PEACE OFFICER & FIREFIGHTER DISABILITY RETIREMENT
Virtually all California peace officers and firefighters are entitled to enhanced disability retirement benefits in the event of permanent incapacity for duty resulting from an on-the-job injury. The disability retirement benefits to which an employee is entitled depend on the system to which he/she belongs; his/her job classification; the employer’s agreement with the retirement system; the collective bargaining agreement; and the circumstances from which entitlement arises. The applicable procedure varies, according to the particular system of which he/she is a member. There are significant differences. We have successfully represented peace officers and firefighters before the Alameda County Employees’ Association (ACERA); Contra Costa County Retirement Association (CCCRA); CalPERS; San Francisco Employees’ Retirement System (SFERS); and San Mateo County Employees’ Retirement Association (SamCERA).
Because of the complexity of the retirement laws and procedures, we encourage peace officers and firefighters with career-threatening injuries to consult an attorney before filing for an industrial retirement.
Who may apply?
CHP officers, deputy sheriffs, state and local peace officers, and firefighters incapacitated for the performance of duty as the result of an industrial disability may apply for an Industrial Disability Retirement (Service-Connected Disability Retirement, for county members), regardless of age or length of service.

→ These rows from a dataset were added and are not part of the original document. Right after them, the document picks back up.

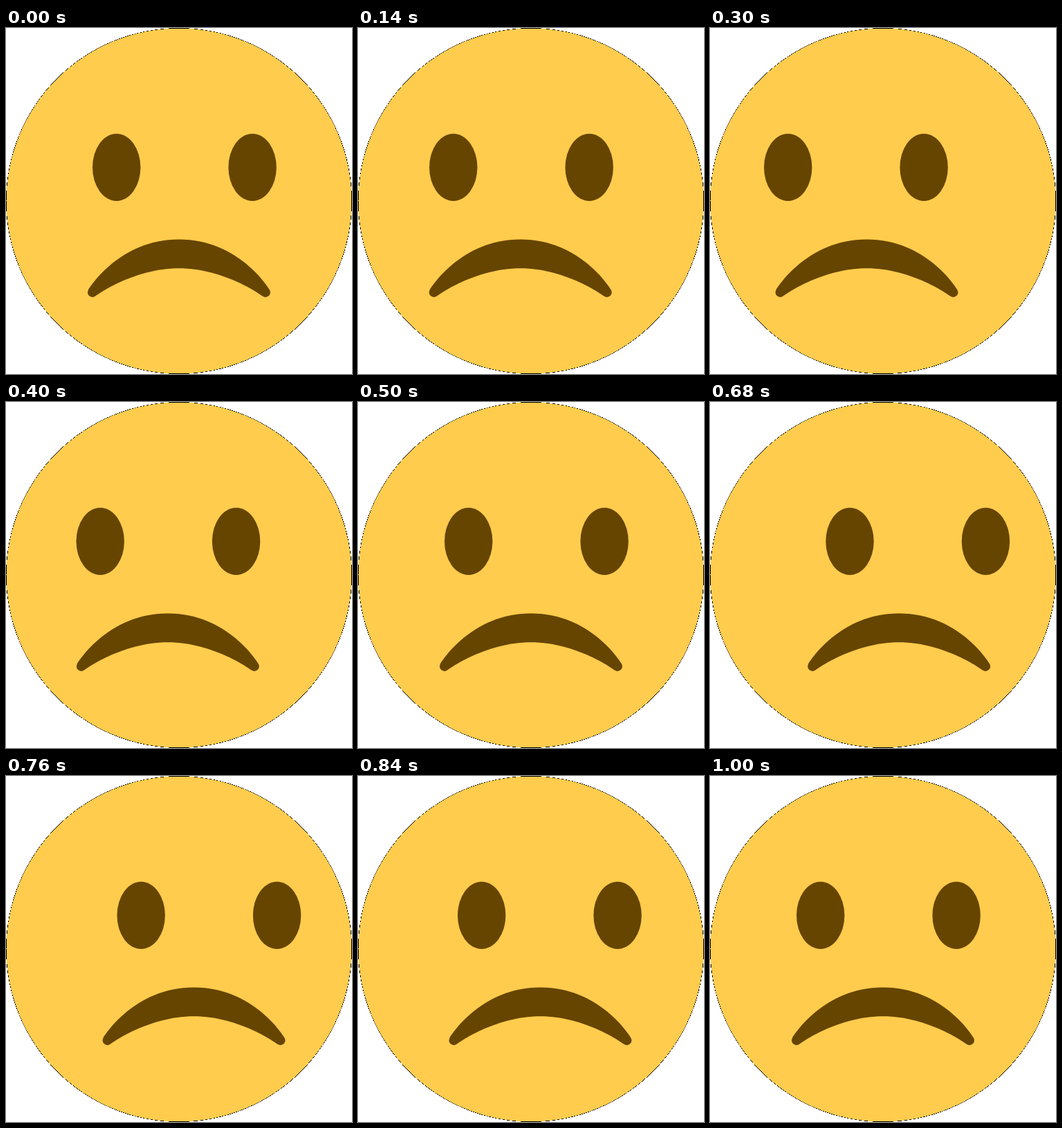
An HTML page for the animation above (2420 ms loop, 500x500 px).

```html
<!DOCTYPE html>
<html lang="en">
<head>
<meta charset="utf-8">
<title>Frowning face shaking its head</title>
<style>
  html, body { margin: 0; width: 100%; height: 100%; overflow: hidden; background: #fff; }
  svg { display: block; width: 100%; height: 100%; }
</style>
</head>
<body>
<svg viewBox="0 0 500 500">
  <g shape-rendering="crispEdges">
    <circle cx="250" cy="250" r="250"/>
    <circle cx="250" cy="250" r="249.5" fill="#ffcc4d"/>
  </g>
  <g fill="#664500">
    <g id="eyes">
      <ellipse cx="159.7" cy="201.4" rx="34.7" ry="48.6"/>
      <ellipse cx="356.1" cy="201.4" rx="34.7" ry="48.6"/>
    </g>
    <g id="mouth">
      <path transform="scale(13.889)" d="M8.665 27.871c.178.161.444.171.635.029
        .039-.029 3.922-2.9 8.7-2.9 4.766 0 8.662 2.871 8.7 2.9
        .191.142.457.13.635-.029.177-.16.217-.424.094-.628
        C27.3 27.029 24.212 22 18 22s-9.301 5.028-9.429 5.243
        c-.123.205-.084.468.094.628z"/>
    </g>
  </g>
</svg>
<script>
  const LOOP = 2420, STEP = 20;
  const EYE_SWING = 47, MOUTH_SWING = 23.5;
  const eyes = document.getElementById('eyes');
  const mouth = document.getElementById('mouth');

  // Head turn: -1 is fully left, 1 is fully right.
  function turnAt(ms) {
    if (ms < 300) return -ms / 300;
    if (ms < 700) return (ms - 500) / 200;
    if (ms >= 1000) return 0;
    const p = (ms - 700) / 300;
    return 1 - (1.1 * p + 0.8 * p ** 2 - 0.9 * p ** 3);
  }

  function shift(part, x) {
    part.setAttribute('transform', `translate(${x.toFixed(2)} 0)`);
  }

  const start = performance.now();

  function draw() {
    const elapsed = (performance.now() - start) % LOOP;
    const turn = turnAt(Math.floor(elapsed / STEP) * STEP);
    shift(eyes, EYE_SWING * turn);
    // The mouth slows down towards either side.
    shift(mouth, MOUTH_SWING * (1.5 * turn - 0.5 * turn ** 3));
    requestAnimationFrame(draw);
  }
  draw();
</script>
</body>
</html>
```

Generally, to receive an industrial disability retirement, one must apply PRIOR to termination of service, withdrawal of contributions, or ordinary service retirement. There are some exceptions.
When must an application be made?
Application for retirement may be made by the member; his/her employer; or anyone acting on his/her behalf. An application for retirement must be made:
1. While in service or absent on military leave;
2. Within four months of discontinuance of service, or while on an approved leave of absence;
3. While the member is physically or mentally incapacitated to perform duties from the date of discontinuation of service to the time of application.
What is the amount of the disability retirement allowance?
The Industrial Disability Retirement Allowance is generally 50% of the member’s final compensation, or the amount of the service retirement allowance, if that is greater for members over age 50.
What is disability?
To qualify for an Industrial Disability Retirement, a public safety member must demonstrate an “incapacity for performance of duty.” The courts have defined “incapacity” as a substantial inability to perform the duties of one’s position. However, a fear of future incapacity has been held not to be a present and permanent incapacity.
What effect does permanent light duty have on a retirement application?
A few California public safety and fire departments offer their employees “permanent light duty” in lieu of disability retirement. If the employer makes such an offer and the employee refuses the position, a disability retirement will normally be denied if:
1. There is a uniform program of light duty available to all similarly-disabled employees; and
2. The light duty is in the same classification for which one is otherwise disabled, and carries equal pay, equal benefits, and equal promotional opportunity.
What is the procedure for applying for disability retirement?
The procedure for application for disability retirement depends on whether the employee works for the state; a local governmental entity; or a county, which is governed by the county retirement system pursuant to the 1937 County Employees’ Retirement Law.
If the safety member is a state employee, the application is submitted directly to CalPERS. Its Benefit Applications Services Division gathers the medical information from the employer and makes a determination about the existence of incapacity.
For local safety members of CalPERS, the employer or the employee may make application for disability retirement to CalPERS. The local safety employer makes the initial determination of incapacity. If the local safety employer denies the disability retirement, the member is entitled to a hearing conducted by a state administrative law judge.
For safety members under the County Employees’ Retirement System, application for disability retirement (Service-Connected Disability Retirement) is made directly to the County Employees’ Retirement System. Each system has slightly different procedures and administrative rules, but each system is required by law to provide the applicant with an administrative hearing on disputed issues. Issues such as substantial incapacity for duty, and whether a disability is service-connected, are determined by the Board of the Retirement System only. The Workers’ Compensation Appeals Board has no jurisdiction over issues arising under the County Employees’ Retirement Law.